The move sparked a strategic review of the Toronto-listed company’s options, and CEO Darryll Castle said the process was likely to reach closure by the end of the year.
“I do find it disruptive internally and we are trying to fast track the process, and I definitely want to move into the new year with this behind us,” he said on a conference call.
While Castle declined to say whether Anvil had signed any confidentiality agreements with interested companies, he did reveal that “there are several things going on at the same time”.
The company has appointed BMO Capital to advise it on the strategic review, first announced on August 4.
According to Castle, Trafigura told Anvil that it considered its stake in the company, acquired through a $200-million debt and equity deal in August 2009, as noncore, and wanted to exit it.
He said that a number of companies that were interested in buying the 39% shareholding had approached the Switzerland-based trading house.
“My sense is that they are approached at regular intervals regarding their stake in Anvil. I don’t think that one came along that was better than any other, so I don’t think it [the decision to sell] was precipitated by a single offer,” commented Castle.
“To some extent, yes, it was a surprise to us. Though, being rational, there was a view that they were going to sell anyway.”
Last week, an unnamed analyst told Mining Weekly Online that he thought Trafigura was looking to buy all the shares of Anvil.
“At the end of the day, a lot of people think that's a way for them to start building a mining arm,” he said.

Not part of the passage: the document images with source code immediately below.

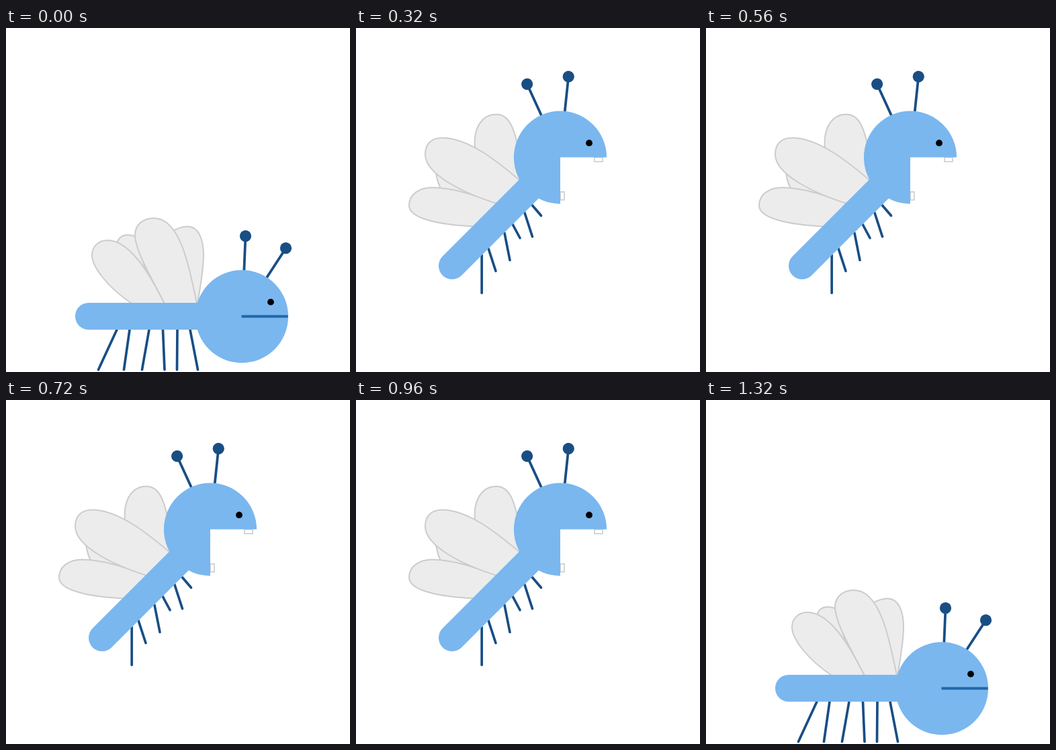
Write an HTML page with a canvas that moves like this. It is 512 px wide and 512 px high and loops after 2 s.

```html
<!DOCTYPE html>
<html lang="en">
<head>
<meta charset="utf-8">
<title>Flying bug</title>
<style>
  html, body { margin: 0; width: 100%; height: 100%; overflow: hidden; background: #fff; }
  canvas { display: block; width: 512px; height: 512px; }
</style>
</head>
<body>
<canvas id="stage" width="512" height="512"></canvas>
<script>
const ctx = document.getElementById('stage').getContext('2d');
const BLUE = '#7ab7ef', NAVY = '#194e84', MOUTH = '#2267ab', WING = '#ececec', EDGE = '#ccc';
const STEP = 40, LOOP = 2000, RADIUS = 69.1;
const rad = degrees => degrees * Math.PI / 180;
const paths = list => list.map(d => new Path2D(d));

const groundLegs = [
  [165, 449, 137.5, 508.5], [184, 449, 175.5, 508.5], [213, 449, 202.5, 508.5],
  [233.5, 449, 236, 508.5], [255, 449, 254.5, 508.5], [274, 449, 285.5, 508.5]
];
const flyLegs = [
  [187.2, 338, 187.2, 394.3], [197, 328, 208, 361.7], [221, 305, 229, 345.5],
  [233, 292, 244, 312.5], [251, 275, 262.5, 310.5], [262, 263.5, 275.5, 279.3]
];

const rest = {
  head: [351, 429.3], tail: [123, 429], neck: [310, 429], legs: groundLegs, tilt: 0, edge: 2,
  back: paths([
    'M165 320C168 311 175 308 181 308C186 308 190 309 194 311L208 362Z',
    'M245 304C253 299 261 295.5 270 295.5C287 295.5 294 315 294 338C294 362 289 385 285 410'
  ]),
  front: paths([
    'M187 410C150 385 128 355 128 338C128 325 138 316 151 316C183 316 212 362 236 410',
    'M236 410C215 370 192 330 192 308C192 293 204 283 220 283C258 283 272 350 284 410'
  ])
};
const crouch = { ...rest, tilt: 8 };
const wingsUp = {
  head: [304, 192.6], tail: [143, 354], neck: [262, 235], legs: flyLegs, open: true, edge: 2,
  back: paths([
    'M119 215C121 230 124 236 128 242L175 250L160 235Z',
    'M177 180C174 145 190 128.5 209 128.5C228 128.5 235 150 240 172L250 235L195 210Z'
  ]),
  front: paths([
    'M176 295.5C125 293 79 284 79 264C79 247 95 237.5 113 237.5C145 237.5 180 250 212 262',
    'M212 262C160 246 103 218 103 188C103 172 113 163.5 128 163.5C168 163.5 212 200 243 226'
  ])
};
const wingsDown = {
  ...wingsUp, head: [304, 188.6], tail: [143, 350], neck: [262, 231], edge: 1.3, wingsOnTop: true,
  legs: flyLegs.map(([x1, y1, x2, y2]) => [x1, y1 - 4, x2, y2 - 4]),
  back: paths([
    'M203 316C201 325 202 328 206 332C215 346 225 354 237 354C250 354 258 346 258 332L240 300Z',
    'M304 256C308 264 308 270 307.5 274C306 290 298 302.5 284 302.5C278 302.5 275 302 270 301L262 262V235'
  ]),
  front: paths([
    'M162 302C155 325 152 350 152 367C152 379 157 384 164 384C184 384 203 345 204.5 305C204.5 290 203 275 201.5 262',
    'M202 262C203 285 204 302 209 317C213 333 221 343 234 343C258 343 272 325 272 300C272 275 258 243 242 221'
  ])
};

function line(x1, y1, x2, y2, color, width, cap = 'round') {
  ctx.strokeStyle = color;
  ctx.lineWidth = width;
  ctx.lineCap = cap;
  ctx.beginPath();
  ctx.moveTo(x1, y1);
  ctx.lineTo(x2, y2);
  ctx.stroke();
}

function disc(x, y, r, color) {
  ctx.fillStyle = color;
  ctx.beginPath();
  ctx.arc(x, y, r, 0, 2 * Math.PI);
  ctx.fill();
}

function drawWings(wings, edge) {
  ctx.fillStyle = WING;
  ctx.strokeStyle = EDGE;
  ctx.lineWidth = edge;
  ctx.lineCap = 'butt';
  for (const wing of wings) {
    ctx.fill(wing);
    ctx.stroke(wing);
  }
}

function tooth(x, y, w, h) {
  ctx.strokeStyle = EDGE;
  ctx.lineWidth = 1.6;
  ctx.strokeRect(x, y, w, h);
}

function tilted(pose, draw) {
  ctx.save();
  ctx.translate(213, 429);
  ctx.rotate(rad(pose.tilt || 0));
  ctx.translate(-213, -429);
  draw();
  ctx.restore();
}

function drawHead({ head, open }) {
  ctx.save();
  ctx.translate(...head);
  ctx.save();
  if (open) ctx.rotate(rad(-27));
  for (const [x1, y1, x2, y2] of [[3, -60, 5.5, -120], [32, -50, 65.5, -102]]) {
    line(x1, y1, x2, y2 + 0.4, NAVY, 3.8);
    disc(x2, y2 + 0.4, 8.6, NAVY);
  }
  ctx.restore();
  if (open) {
    tooth(51, 0, 12, 6.3);
    tooth(0, 51.3, 6, 12);
  }
  ctx.fillStyle = BLUE;
  ctx.beginPath();
  ctx.moveTo(0, 0);
  ctx.arc(0, 0, RADIUS, open ? Math.PI / 2 : 0, 2 * Math.PI);
  ctx.fill();
  if (!open) line(-0.5, 0, RADIUS - 0.5, 0, MOUTH, 4, 'butt');
  disc(43, -21.4, 4.9, '#000');
  ctx.restore();
}

function drawBug(pose) {
  const frontWings = () => drawWings(pose.front, pose.edge);
  ctx.fillStyle = '#fff';
  ctx.fillRect(0, 0, 512, 512);
  tilted(pose, () => {
    drawWings(pose.back, pose.edge);
    if (!pose.wingsOnTop) frontWings();
  });
  for (const leg of pose.legs) line(...leg, NAVY, 3.7);
  tilted(pose, () => {
    line(...pose.tail, ...pose.neck, BLUE, 40);
    drawHead(pose);
    if (pose.wingsOnTop) frontWings();
  });
}

function poseAt(time) {
  const step = Math.floor(time % LOOP / STEP);
  if (step < 1 || step > 32) return rest;
  if (step < 3 || step > 30) return crouch;
  return step % 2 ? wingsDown : wingsUp;
}

function tick() {
  drawBug(poseAt(performance.now()));
  requestAnimationFrame(tick);
}
tick();
</script>
</body>
</html>
```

Trafigura, based in Switzerland, is the world’s second-biggest independent trader in nonferrous concentrates.
KINSEVERE ON BUDGET
Meanwhile, Castle said that the $400-million Kinsevere Stage 2 expansion, set to produce 60 000 t/y of copper cathode, was on budget, with commissioning set to occur this quarter and full production in the last quarter.
Anvil produced 5 999 t of copper during the three months ended June, generating revenues of $10.4-million, which was nearly one-third lower than the same period last year.
This translated into a less-than-$1-million loss for the quarter, as the company shut down the old heavy media separation plant at Kinsevere to focus on the commissioning of the new solvent extraction electrowinning plant.
Anvil reported a $15-million profit in the second quarter of 2010.
The company’s stock rose 1.6% in Toronto, to trade at $6.15 apiece in the early morning.